Skip to main content

Free Content Effects of large-scale topography on abyssal circulation

Download Article:
 Download
(PDF 3,988.7 kb)
 

Abstract:

Two models are employed to study the effect of topographically induced planetary islands (i.e. closed contours of potential vorticity) on the abyssal circulation of an ocean basin. The first is a steady state calculation using a 1½ layer model of the abyssal ocean forced by a uniform upwelling. Planetary geostrophic dynamics yield a characteristic equation in which the inverse potential vorticity serves as a streamfunction for the characteristic velocity field. Aside from warping the classic Stommel-Arons flow in the immediate vicinity of the planetary island, the topography introduces two new elements to the zonal flow west of the topography. The first of these is a system of two zonal jets, flowing in opposite directions and centered on the separatrix contour. The second is an acceleration (or retardation) of the zonal flow (with respect to the classic flat-bottom result) in a broader region of the basin. The strengths of both the double jets and the broader regions of enhanced/retarded zonal flow are found to be determined by forcing in relatively small areas of the basin. The former are excited in the vicinity of saddle points of potential vorticity whereas the latter are excited primarily where the curvature of potential vorticity contours is large.

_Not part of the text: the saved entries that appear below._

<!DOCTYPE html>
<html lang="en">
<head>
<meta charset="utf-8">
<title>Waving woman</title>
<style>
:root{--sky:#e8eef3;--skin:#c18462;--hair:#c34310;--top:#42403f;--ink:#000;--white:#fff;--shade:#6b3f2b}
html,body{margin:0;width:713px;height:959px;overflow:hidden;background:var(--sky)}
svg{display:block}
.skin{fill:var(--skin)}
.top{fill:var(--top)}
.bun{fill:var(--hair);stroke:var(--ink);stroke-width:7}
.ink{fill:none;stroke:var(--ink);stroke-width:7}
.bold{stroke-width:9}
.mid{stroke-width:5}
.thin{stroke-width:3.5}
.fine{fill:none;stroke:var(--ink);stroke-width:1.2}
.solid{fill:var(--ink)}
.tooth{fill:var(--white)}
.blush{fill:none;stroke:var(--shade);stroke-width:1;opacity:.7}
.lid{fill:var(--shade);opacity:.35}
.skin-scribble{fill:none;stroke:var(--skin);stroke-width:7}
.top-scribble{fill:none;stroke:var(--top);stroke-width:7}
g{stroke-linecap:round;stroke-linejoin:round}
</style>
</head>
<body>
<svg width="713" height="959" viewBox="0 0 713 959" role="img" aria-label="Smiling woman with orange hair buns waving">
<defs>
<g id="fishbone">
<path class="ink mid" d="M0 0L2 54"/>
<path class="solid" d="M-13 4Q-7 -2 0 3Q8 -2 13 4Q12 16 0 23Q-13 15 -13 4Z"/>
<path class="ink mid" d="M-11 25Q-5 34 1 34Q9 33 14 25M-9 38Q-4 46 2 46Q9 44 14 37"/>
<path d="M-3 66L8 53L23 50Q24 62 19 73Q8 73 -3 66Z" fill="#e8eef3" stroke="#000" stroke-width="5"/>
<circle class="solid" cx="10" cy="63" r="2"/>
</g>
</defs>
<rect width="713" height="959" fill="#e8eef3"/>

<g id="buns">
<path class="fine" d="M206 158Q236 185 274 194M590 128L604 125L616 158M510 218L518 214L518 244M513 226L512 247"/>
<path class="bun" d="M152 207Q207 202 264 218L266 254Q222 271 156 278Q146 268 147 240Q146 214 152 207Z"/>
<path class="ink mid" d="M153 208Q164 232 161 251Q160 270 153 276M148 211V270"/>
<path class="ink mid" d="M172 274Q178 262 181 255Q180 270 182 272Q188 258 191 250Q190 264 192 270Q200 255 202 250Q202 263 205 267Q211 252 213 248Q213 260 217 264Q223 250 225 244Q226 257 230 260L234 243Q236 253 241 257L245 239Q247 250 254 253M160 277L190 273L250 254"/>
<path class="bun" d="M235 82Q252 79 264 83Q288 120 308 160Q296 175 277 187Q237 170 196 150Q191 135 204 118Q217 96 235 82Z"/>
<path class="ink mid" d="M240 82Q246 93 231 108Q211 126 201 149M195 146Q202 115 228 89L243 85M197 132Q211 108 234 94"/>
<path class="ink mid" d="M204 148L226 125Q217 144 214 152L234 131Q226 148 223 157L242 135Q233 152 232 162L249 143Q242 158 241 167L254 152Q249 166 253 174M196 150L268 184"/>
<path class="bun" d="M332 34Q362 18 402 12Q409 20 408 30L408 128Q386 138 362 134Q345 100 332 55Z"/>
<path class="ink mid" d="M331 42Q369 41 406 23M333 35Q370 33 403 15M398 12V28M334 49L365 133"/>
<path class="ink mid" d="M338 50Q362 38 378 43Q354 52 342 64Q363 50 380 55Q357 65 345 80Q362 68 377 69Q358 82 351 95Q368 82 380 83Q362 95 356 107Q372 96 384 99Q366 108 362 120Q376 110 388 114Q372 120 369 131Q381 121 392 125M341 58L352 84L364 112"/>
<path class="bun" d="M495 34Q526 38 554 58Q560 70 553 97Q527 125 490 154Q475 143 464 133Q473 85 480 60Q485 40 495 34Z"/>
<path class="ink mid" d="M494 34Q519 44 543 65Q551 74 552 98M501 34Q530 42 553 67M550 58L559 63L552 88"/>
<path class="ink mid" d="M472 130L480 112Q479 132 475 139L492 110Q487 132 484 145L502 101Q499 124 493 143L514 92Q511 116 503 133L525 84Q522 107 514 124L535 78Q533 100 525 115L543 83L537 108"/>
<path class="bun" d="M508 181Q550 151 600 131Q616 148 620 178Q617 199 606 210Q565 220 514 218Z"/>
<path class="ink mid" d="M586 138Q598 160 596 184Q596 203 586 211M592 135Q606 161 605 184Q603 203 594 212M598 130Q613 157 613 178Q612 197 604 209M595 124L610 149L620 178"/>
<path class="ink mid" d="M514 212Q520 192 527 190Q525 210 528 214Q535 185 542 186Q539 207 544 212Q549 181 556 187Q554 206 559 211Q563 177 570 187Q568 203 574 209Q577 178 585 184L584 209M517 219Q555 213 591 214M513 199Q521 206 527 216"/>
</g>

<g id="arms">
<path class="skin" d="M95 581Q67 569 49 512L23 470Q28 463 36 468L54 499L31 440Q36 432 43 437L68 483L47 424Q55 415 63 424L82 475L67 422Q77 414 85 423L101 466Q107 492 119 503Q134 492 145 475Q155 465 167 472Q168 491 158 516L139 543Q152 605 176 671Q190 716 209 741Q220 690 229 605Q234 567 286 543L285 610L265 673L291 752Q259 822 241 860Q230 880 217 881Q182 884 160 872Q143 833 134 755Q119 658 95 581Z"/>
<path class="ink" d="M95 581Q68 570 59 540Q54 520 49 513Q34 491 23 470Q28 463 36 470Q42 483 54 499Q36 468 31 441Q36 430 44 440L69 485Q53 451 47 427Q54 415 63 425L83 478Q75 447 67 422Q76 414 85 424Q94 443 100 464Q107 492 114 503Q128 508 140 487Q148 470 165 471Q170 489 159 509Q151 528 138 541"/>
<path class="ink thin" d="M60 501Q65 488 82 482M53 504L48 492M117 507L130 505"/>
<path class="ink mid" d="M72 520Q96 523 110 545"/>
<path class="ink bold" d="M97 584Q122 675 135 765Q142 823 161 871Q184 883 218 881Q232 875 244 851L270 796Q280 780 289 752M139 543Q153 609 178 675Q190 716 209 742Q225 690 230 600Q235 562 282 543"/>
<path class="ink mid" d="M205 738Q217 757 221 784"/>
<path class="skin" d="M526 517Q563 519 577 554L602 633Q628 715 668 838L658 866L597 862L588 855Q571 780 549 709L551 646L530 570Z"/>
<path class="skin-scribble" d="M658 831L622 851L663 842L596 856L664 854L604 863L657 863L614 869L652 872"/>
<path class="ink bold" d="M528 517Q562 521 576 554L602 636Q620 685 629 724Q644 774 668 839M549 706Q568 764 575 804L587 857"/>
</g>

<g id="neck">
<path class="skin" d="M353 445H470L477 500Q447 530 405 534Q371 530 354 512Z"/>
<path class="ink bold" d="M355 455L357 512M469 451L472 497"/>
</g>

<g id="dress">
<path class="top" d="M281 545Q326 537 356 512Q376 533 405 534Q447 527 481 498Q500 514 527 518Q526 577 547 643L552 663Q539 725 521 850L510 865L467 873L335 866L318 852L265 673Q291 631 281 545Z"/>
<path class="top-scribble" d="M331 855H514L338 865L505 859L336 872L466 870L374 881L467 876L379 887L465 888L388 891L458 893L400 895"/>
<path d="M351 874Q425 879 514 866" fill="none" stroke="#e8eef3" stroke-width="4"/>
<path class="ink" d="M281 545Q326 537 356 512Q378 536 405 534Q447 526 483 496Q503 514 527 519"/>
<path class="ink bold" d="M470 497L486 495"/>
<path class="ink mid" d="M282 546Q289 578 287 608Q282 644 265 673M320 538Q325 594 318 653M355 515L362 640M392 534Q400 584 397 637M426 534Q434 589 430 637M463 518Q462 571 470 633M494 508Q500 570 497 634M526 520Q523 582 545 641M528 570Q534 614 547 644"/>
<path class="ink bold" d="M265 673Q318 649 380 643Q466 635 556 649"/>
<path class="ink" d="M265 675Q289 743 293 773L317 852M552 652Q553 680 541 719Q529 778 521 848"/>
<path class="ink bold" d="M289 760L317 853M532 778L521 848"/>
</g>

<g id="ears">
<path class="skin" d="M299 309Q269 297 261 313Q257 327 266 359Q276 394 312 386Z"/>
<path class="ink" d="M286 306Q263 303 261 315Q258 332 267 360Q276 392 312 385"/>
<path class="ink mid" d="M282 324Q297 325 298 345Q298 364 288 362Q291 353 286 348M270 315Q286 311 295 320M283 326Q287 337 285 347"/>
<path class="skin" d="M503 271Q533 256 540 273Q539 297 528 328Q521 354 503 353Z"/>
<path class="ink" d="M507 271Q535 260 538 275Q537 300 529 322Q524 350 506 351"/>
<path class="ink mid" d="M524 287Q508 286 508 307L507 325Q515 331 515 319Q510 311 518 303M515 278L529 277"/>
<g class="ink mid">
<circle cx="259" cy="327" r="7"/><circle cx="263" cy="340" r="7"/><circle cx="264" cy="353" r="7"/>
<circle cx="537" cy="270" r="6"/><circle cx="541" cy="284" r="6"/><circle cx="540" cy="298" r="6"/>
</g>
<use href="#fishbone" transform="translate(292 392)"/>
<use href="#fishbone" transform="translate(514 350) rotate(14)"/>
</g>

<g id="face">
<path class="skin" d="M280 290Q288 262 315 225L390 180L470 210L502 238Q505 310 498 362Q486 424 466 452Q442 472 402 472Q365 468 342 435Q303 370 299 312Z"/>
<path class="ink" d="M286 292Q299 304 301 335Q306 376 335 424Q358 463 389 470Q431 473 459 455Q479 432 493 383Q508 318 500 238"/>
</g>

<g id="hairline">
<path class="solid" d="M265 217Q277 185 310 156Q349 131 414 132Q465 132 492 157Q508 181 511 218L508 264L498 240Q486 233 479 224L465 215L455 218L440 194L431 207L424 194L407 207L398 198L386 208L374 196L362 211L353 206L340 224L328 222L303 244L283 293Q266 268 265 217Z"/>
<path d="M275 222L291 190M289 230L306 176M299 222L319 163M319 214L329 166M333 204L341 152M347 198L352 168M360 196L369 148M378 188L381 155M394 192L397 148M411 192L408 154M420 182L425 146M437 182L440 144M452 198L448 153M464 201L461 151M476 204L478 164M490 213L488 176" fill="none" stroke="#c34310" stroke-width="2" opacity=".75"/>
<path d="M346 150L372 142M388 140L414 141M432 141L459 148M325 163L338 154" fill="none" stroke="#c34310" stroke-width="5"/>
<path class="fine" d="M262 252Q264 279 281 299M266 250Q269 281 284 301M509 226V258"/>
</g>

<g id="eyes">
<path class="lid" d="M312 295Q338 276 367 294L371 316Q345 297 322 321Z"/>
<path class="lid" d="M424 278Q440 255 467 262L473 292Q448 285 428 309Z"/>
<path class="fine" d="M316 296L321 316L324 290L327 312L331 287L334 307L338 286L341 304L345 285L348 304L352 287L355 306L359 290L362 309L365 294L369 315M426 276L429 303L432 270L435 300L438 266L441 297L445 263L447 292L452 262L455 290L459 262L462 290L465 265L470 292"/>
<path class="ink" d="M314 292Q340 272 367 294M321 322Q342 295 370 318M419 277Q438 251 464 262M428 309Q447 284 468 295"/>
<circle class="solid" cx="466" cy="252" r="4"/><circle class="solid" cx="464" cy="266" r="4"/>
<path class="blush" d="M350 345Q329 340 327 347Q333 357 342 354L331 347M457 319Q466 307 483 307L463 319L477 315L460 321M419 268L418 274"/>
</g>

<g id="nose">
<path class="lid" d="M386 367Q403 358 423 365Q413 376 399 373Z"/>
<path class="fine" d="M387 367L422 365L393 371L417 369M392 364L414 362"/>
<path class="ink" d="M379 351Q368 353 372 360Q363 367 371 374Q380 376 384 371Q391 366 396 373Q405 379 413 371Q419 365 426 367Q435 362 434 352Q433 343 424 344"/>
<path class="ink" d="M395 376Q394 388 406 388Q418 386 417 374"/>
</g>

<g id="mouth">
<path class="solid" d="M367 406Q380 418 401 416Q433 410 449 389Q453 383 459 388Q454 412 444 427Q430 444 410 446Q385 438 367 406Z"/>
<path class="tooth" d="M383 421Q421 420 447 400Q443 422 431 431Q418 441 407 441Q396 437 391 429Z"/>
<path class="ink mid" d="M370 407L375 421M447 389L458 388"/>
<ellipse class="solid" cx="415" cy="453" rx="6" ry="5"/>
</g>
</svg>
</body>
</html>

The second model, a time dependent 2½ layer planetary geostrophic model is then used to investigate the spin-up problem. The model is forced by a uniform upwelling through each of the two interfaces. The density jump at the upper interface (e.g. the thermocline) is chosen to be ten times that at the lower interface, a disparity which leads to a separation in time scale between the fast and the slow waves of the system. Topography, however, induces a strong coupling between these two modes and results in a quick baroclinization of the flow over the topography. This baroclinization occurs well before the arrival of the nondispersive wave front from the eastern boundary and thus differs from the traditional view of spin-up.

Document Type: Research Article

DOI: http://dx.doi.org/10.1357/002224090784988782

Publication date: May 1, 1990

More about this publication?
  • The Journal of Marine Research publishes peer-reviewed research articles covering a broad array of topics in physical, biological and chemical oceanography. Articles that deal with processes, as well as those that report significant observations, are welcome. In the area of biology, studies involving coupling between ecological and physical processes are preferred over those that report systematics. Authors benefit from thorough reviews of their manuscripts, where an attempt is made to maximize clarity. The time between submission and publication is kept to a minimum; there is no page charge.
  • Editorial Board
  • Information for Authors
  • Subscribe to this Title
  • ingentaconnect is not responsible for the content or availability of external websites
jmr/jmr/1990/00000048/00000002/art00001
dcterms_title,dcterms_description,pub_keyword
6
5
20
40
5

Access Key

Free Content
Free content
New Content
New content
Open Access Content
Open access content
Subscribed Content
Subscribed content
Free Trial Content
Free trial content
Cookie Policy
X
Cookie Policy
ingentaconnect website makes use of cookies so as to keep track of data that you have filled in. I am Happy with this Find out more